"Don't be stupid," Boone answers. "'Course it is." He judges the distance to Bitter Springs. Maybe he can get the Courier there in time, but he doubts it. The Courier's luck left him the instant he decided to travel with Boone. A hand clutches at his chest as he stands up. He looks down. The Courier's face is drawn and pale. Boone knows he isn't going to live.
"Listen. You can-" The Courier's eyes widen, and a sense of panic fills them. Boone's grip tightens on him as he goes limp, and the light leaves his eyes.
Boone stands there for a long time, holding his last victim.
When he finally makes it back to Bitter Springs, he doesn't notice how quiet it is. He doesn't notice the grim faces as he walks past.

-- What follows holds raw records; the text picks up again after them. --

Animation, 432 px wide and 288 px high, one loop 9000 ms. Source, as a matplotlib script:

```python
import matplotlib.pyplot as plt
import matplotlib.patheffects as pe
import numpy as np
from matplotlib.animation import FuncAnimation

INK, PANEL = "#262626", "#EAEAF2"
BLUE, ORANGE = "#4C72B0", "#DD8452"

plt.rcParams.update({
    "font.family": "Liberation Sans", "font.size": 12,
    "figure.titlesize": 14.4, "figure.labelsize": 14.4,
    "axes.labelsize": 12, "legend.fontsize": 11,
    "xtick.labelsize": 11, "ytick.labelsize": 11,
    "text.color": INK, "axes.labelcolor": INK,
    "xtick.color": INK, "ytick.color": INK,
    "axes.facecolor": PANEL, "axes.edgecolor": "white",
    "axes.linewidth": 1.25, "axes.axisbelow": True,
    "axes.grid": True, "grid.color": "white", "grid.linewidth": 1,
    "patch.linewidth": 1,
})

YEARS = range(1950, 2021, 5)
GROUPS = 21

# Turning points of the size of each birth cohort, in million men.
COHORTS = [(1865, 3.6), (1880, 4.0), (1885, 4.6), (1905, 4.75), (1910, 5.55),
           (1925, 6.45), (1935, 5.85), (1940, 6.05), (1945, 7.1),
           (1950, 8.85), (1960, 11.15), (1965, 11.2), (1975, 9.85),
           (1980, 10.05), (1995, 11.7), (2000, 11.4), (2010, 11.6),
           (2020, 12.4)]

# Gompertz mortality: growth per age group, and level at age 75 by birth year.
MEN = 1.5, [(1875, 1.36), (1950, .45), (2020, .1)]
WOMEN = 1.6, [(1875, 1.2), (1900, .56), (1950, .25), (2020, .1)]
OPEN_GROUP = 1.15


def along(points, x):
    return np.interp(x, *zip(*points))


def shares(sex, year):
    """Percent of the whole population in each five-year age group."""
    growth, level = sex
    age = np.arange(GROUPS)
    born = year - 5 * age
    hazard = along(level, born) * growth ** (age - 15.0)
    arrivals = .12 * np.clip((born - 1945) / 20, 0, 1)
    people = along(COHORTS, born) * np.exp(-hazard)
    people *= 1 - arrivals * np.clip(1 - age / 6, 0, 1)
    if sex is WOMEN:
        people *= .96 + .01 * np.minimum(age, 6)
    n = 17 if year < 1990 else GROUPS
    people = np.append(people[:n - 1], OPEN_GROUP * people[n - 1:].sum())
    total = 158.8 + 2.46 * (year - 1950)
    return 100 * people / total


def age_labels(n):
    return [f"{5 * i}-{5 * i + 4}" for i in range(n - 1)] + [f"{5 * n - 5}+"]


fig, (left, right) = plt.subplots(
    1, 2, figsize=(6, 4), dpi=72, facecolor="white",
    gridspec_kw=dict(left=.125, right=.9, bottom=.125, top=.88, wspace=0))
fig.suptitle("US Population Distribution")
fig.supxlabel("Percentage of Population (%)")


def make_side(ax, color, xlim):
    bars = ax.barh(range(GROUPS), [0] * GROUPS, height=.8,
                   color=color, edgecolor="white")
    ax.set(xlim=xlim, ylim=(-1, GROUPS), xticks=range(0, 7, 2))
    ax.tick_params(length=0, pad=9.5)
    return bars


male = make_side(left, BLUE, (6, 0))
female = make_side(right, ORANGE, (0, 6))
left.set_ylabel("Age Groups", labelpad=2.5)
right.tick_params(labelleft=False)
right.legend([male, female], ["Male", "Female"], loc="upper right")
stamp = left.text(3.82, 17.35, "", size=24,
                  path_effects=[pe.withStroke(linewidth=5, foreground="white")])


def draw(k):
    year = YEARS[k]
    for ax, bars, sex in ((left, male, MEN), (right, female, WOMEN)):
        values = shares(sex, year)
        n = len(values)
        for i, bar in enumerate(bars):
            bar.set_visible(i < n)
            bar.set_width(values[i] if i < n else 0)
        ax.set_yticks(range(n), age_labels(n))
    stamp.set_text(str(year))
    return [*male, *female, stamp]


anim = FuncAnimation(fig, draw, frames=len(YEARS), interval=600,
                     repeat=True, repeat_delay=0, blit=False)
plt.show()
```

All he can focus on is the weight in his arms, and how he's holding what used to be so full of life. He doesn't stop until Lt. Markland steps in front of him.
"Boone," he intones softly. Boone doesn't answer. He just looks through him. "Boone, give him to me. We'll bury him." He reacts by gripping the Courier's body tightly as Markland tries to take him. Markland speaks quietly, and soothingly, but Boone can't make any sense out of what he's saying. Finally, his grip weakens, and the Courier's body is taken from him. Markland carries him over to the graves that line the entrance to Bitter Springs. Boone wants to object. He doesn't want his friend to lie with his previous murder victims for all of eternity, but he can't find his voice. It is fitting, after all. Boone helped kill the people lying in those graves, just as sure as he killed the Courier. He silently follows Markland, pausing only to grab a shovel.
He'll bury him. He owes him that much.
Boone watches the sun rise over the Mojave, the freshly dug grave a haunting reminder that he couldn't escape his punishment. He knew what the Courier was going to tell him.
He was going to say that Boone couldn't change the past, but he could choose to work toward a better future. That he could take his grief, and make it coalesce into a purpose. That might have worked, had the Courier lived.
But he hadn't, because he had been with Boone.
Boone hated the Mojave Wasteland. He had lost his life here, and inherited the wasteland's quality of burning the people around him to ashes. He followed orders at Bitter Springs, had killed the love of his life, had doomed his best friend to a life of loneliness, and now, he had taken the life of the last person who had cared about him.
Boone had a purpose now. He would leave the Mojave. After all, he couldn't be late for his engagement in Shady Sands. He had two bullets to give as a gift.